Records shown Block Start

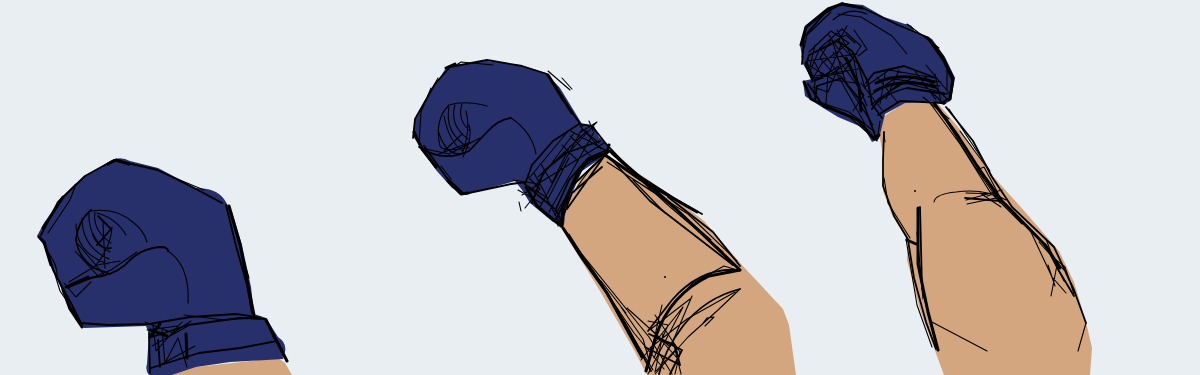
<!DOCTYPE html>
<html lang="en">
<head>
<meta charset="utf-8">
<title>Three raised fists</title>
<style>
:root { --paper: #e8eef2; --glove: #27306a; --skin: #d4a67f; --ink: #000; }
html, body { margin: 0; overflow: hidden; background: var(--paper); }
svg { display: block; width: 1200px; height: 375px; }
.paper { fill: var(--paper); }
.glove { fill: var(--glove); }
.skin { fill: var(--skin); }
.ink { fill: none; stroke: var(--ink); stroke-linecap: round; stroke-linejoin: round; }
.thin { stroke-width: 1.1; }
.line { stroke-width: 1.8; }
.bold { stroke-width: 3; }
</style>
</head>
<body>
<svg viewBox="0 0 1200 375" width="1200" height="375" role="img" aria-label="Sketch of three gloved fists rising from left to right">
  <rect class="paper" width="1200" height="375"/>

  <g id="fist-low">
    <path class="skin" d="M172 375L196 367L278 358L285 363L292 375Z"/>
    <path class="glove" d="M37 236L44 223L63 197L85 176L112 160Q121 156 130 161L158 168L196 188Q216 188 224 199L232 212L242 245L251 287L254 314L266 318L278 337Q287 343 285 352L283 359L230 362L196 367L172 375H149Q145 370 147 364L149 334L146 326L84 328L76 320L62 290L49 262L45 247Z"/>
    <g class="ink bold">
      <path d="M39 237L44 242L51 265M63 290L70 309L82 327M63 197L43 228M108 164L116 160L129 164M229 206L240 244L249 290L254 315M266 320L287 361"/>
      <path d="M150 337L160 324M186 334L187 358M150 330L167 336M66 287L88 277"/>
    </g>
    <g class="ink line">
      <path d="M41 235L58 202L85 176L114 160L158 170L196 189L222 203"/>
      <path d="M80 323L108 325L149 324L190 317L236 314L257 317"/>
      <path d="M152 337L188 325L240 318L266 319L274 338"/>
      <path d="M149 333L150 373M158 340L160 367M151 368L199 353L240 348L277 341"/>
      <path d="M68 288Q82 278 102 276Q120 272 130 260Q143 248 160 247Q168 247 168 251"/>
      <path d="M91 210Q78 221 76 239Q78 257 94 268L110 274M93 235Q100 251 111 248M97 245L111 229L98 216"/>
      <path d="M45 246L53 270L72 305L82 325M226 205L236 246L247 285L252 313"/>
    </g>
    <g class="ink thin">
      <path d="M91 211Q116 207 134 223Q144 231 147 242M97 213Q116 218 126 235"/>
      <path d="M76 224Q76 253 108 264M82 218Q82 247 109 259M89 213Q88 239 110 252M95 212Q92 230 111 243M103 222L105 268M112 227Q111 247 96 265M78 244L105 276M75 251L99 277"/>
      <path d="M69 282L97 265L120 261M70 287L111 270L137 252M64 283L76 297L91 282"/>
      <path d="M168 251Q190 266 188 303M64 196L76 184L70 200L48 233M49 255L60 291L77 316M46 250Q58 264 57 277L68 302"/>
      <path d="M145 322L173 333L191 321M152 346L188 326M162 330L165 363L178 338L187 367M153 325L156 351L182 322M160 365L195 346M147 330L178 326"/>
      <path d="M154 169L187 183L204 190M232 219L249 278M184 315L224 320L261 317"/>
    </g>
  </g>

  <g id="fist-middle">
    <path class="skin" d="M603 154L632 169L672 196L704 221L742 265L783 309L789 325L796 375H647L634 350L600 291L560 226L566 207L581 177Z"/>
    <path class="glove" d="M413 136L415 120L434 86L446 68L455 65L486 61L520 65L546 73L560 88L582 124L594 126L599 137L610 146L607 154L582 171L566 207L564 225L553 222L530 203L522 190L515 181L468 194L452 188L436 170L424 153Z"/>
    <g class="ink bold">
      <path d="M414 132L422 149L436 167M448 181L461 194L468 193M446 68L455 64M609 145L607 153L588 160L576 176L563 205L562 226M526 187L537 206L561 226M548 75L572 113"/>
      <path d="M605 155L641 180L697 212M563 228L582 258L607 293L642 357M610 151L675 208L740 270M740 270L709 276Q670 295 656 336L646 371"/>
    </g>
    <g class="ink line">
      <path d="M413 138L415 119L435 84L450 67L487 60L522 66L547 74L562 99L582 126M424 146L447 178L464 194L511 184L526 182"/>
      <path d="M419 147Q443 163 469 151L487 132Q499 119 511 118"/>
      <path d="M525 184L532 165L553 141L579 124L592 126L607 145M532 203L544 171L566 153L600 141"/>
      <path d="M529 188L555 209L562 222M555 211L569 180L588 158L607 150M556 219L574 184L602 158"/>
      <path d="M561 222L572 193L602 167M567 209L605 155M564 229L600 281L628 328L651 371"/>
      <path d="M610 148L632 171L674 198L702 214M609 157L650 201L689 231L733 265M668 197L713 232L740 266"/>
      <path d="M740 289Q705 298 683 326Q664 351 659 374M738 270Q701 267 672 300L648 331M645 347L680 365L675 345L649 334L682 350L670 374"/>
    </g>
    <g class="ink thin">
      <path d="M449 105Q434 120 440 146Q443 152 467 148M449 105Q465 100 487 106M449 107Q444 133 469 148M455 105Q449 125 468 139M462 104Q457 120 470 131M466 111Q471 130 462 154M444 116Q449 142 463 151M469 125Q473 137 463 157M438 130Q446 158 464 153"/>
      <path d="M511 118Q532 132 536 154M421 148L449 154L480 138M444 151L462 134M439 154L471 142M431 88L421 112L419 144L433 164M438 78L423 105M451 179L441 166M548 71L570 90M562 78L572 89M455 66L461 62L493 65"/>
      <path d="M513 180L539 184L522 195M518 190L541 203M519 202L521 211M528 177L540 189L525 208M523 183L546 197L559 222M541 164L552 183L570 146M534 173L548 199L569 158M532 190L574 133M540 207L582 129L599 143M549 212L594 132M538 177L587 131M536 185L604 143M562 145L578 161M570 136L590 155M580 126L601 149M572 149L597 122L581 132M589 121L593 131M530 177L569 130L605 150"/>
      <path d="M567 205L570 188L599 160M574 192L582 180L592 167M555 215L585 165L609 152M558 226L577 173"/>
      <path d="M569 234L616 309L653 370M572 242L649 337L672 374M601 281L626 313M594 274L634 333L664 369M627 308L669 346M621 307L643 339L649 360M607 162L665 200L711 240M612 154L669 206L723 252M622 172L688 214L737 261M633 180L665 213"/>
      <path d="M740 289L718 310L688 337L655 374M735 292L687 319L650 348M705 326L714 317L707 318L703 323M655 315L680 352L675 374M662 305L653 344L646 368M690 299L651 329L678 359M692 296L673 341L681 374M648 321L668 325L654 358M641 360L683 307L648 374M663 334L655 372L677 348M740 271L724 266L693 283L671 306"/>
    </g>
    <circle cx="665" cy="277" r="1"/>
  </g>

  <g id="fist-high">
    <path class="skin" d="M880 119L905 102L935 100L958 127L991 174L1026 213L1059 251L1074 282L1086 322L1092 348L1090 375H944L934 348L920 310L907 260L908 241L892 215L883 191L884 159L880 139Z"/>
    <path class="glove" d="M800 44L807 27L826 10L842 3L863 5L884 17L905 24Q913 24 914 31L932 39L945 57L955 78L951 100L944 105L932 101L905 103L885 114L879 139L872 142L864 128L838 117L820 106L805 96L803 81L812 79L803 64Z"/>
    <g class="ink bold">
      <path d="M801 45L806 27L828 9L842 4L862 8M806 63L813 78M804 82L811 99L826 106L858 120L874 139L879 135M928 38L942 56L953 78L950 99M846 58L859 86L861 111"/>
      <path d="M934 103L958 136L981 172L1002 201L1046 246L1060 268M876 83Q900 71 934 82M875 91Q900 77 935 87"/>
      <path d="M918 208L918 264L928 312L938 350M907 240L916 244"/>
    </g>
    <g class="ink line">
      <path d="M802 64L804 37L824 14L842 3L865 9L898 25L927 37L944 62L953 82L950 98L941 103"/>
      <path d="M812 80L806 66L809 55L838 41L852 51L868 82L872 104L882 118"/>
      <path d="M866 83L874 73L904 66L936 78M872 109Q880 95 907 88L945 94M878 115L900 101L945 103"/>
      <path d="M884 132L883 160L883 186L894 216L909 241M908 240L914 278L926 322L936 349M920 207L922 288L931 323"/>
      <path d="M946 107L973 141L992 177L1012 207L1054 247L1074 290L1086 323M978 166L1000 201L965 198M1045 244L1059 271L1074 296"/>
      <path d="M815 100L817 86L842 78L864 105L876 138M808 84L824 107L852 117"/>
    </g>
    <g class="ink thin">
      <path d="M809 52L831 31L849 43L822 63L813 78L843 73L861 46L842 29L820 48L809 73M832 38L820 58L833 73L852 59M815 45L810 66L834 80L855 83M837 30L854 60L860 96M829 35L852 70L867 106M847 26L838 42L858 64L865 88M813 53L846 35L855 43M807 61L857 54M820 48L851 91M832 40L846 83L873 125M814 61L823 78L811 82M842 43L829 73L814 80M854 30L867 49L858 56M833 52L864 95L853 111"/>
      <path d="M814 94L815 81L839 66L828 92L813 87M828 73L826 104M837 74L865 124M816 76L858 69M819 102L849 112L875 132M845 113L877 141L880 121M838 14L861 17L892 36L907 54M831 12L807 35L802 57M833 20Q849 6 867 14"/>
      <path d="M865 87L889 70L935 78M868 97L894 79L940 86M871 105L902 82L948 94M878 99L912 78L941 82M877 77L898 103M885 74L880 104M899 70L886 99M915 71L936 100M924 76L949 101M935 74L941 102M861 83L882 110M922 83L944 104M926 65L949 93M907 24L939 48M947 65L947 90M923 97L949 119"/>
      <path d="M930 103L960 144L990 192L1022 224M940 111L974 165L1000 203M949 109L990 171M960 131L985 165M934 202Q935 194 956 192Q984 188 1006 200M966 193L998 194M966 200L1002 190M980 193L1001 207M967 204L996 198M977 170L984 167L998 193L987 196M1006 204L1040 239L1057 265L1051 296M1030 230L1052 277L1066 293M1039 242L1064 270M1046 239L1055 263L1064 281M1055 259L1065 267L1074 294M1048 265L1055 286"/>
      <path d="M884 135L885 142M884 178L888 203L910 238M906 239L917 305L932 347M917 232L923 299M930 321L987 351M1086 323L1078 351"/>
    </g>
    <circle cx="915" cy="191" r="1"/>
  </g>
</svg>
</body>
</html>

Records shown Block End

Every line from the start of the material through the line holding "375L196 367L278 358L285" must be returned exactly, and the pictures must not.

<!DOCTYPE html>
<html lang="en">
<head>
<meta charset="utf-8">
<title>Three raised fists</title>
<style>
:root { --paper: #e8eef2; --glove: #27306a; --skin: #d4a67f; --ink: #000; }
html, body { margin: 0; overflow: hidden; background: var(--paper); }
svg { display: block; width: 1200px; height: 375px; }
.paper { fill: var(--paper); }
.glove { fill: var(--glove); }
.skin { fill: var(--skin); }
.ink { fill: none; stroke: var(--ink); stroke-linecap: round; stroke-linejoin: round; }
.thin { stroke-width: 1.1; }
.line { stroke-width: 1.8; }
.bold { stroke-width: 3; }
</style>
</head>
<body>
<svg viewBox="0 0 1200 375" width="1200" height="375" role="img" aria-label="Sketch of three gloved fists rising from left to right">
  <rect class="paper" width="1200" height="375"/>

  <g id="fist-low">
    <path class="skin" d="M172 375L196 367L278 358L285 363L292 375Z"/>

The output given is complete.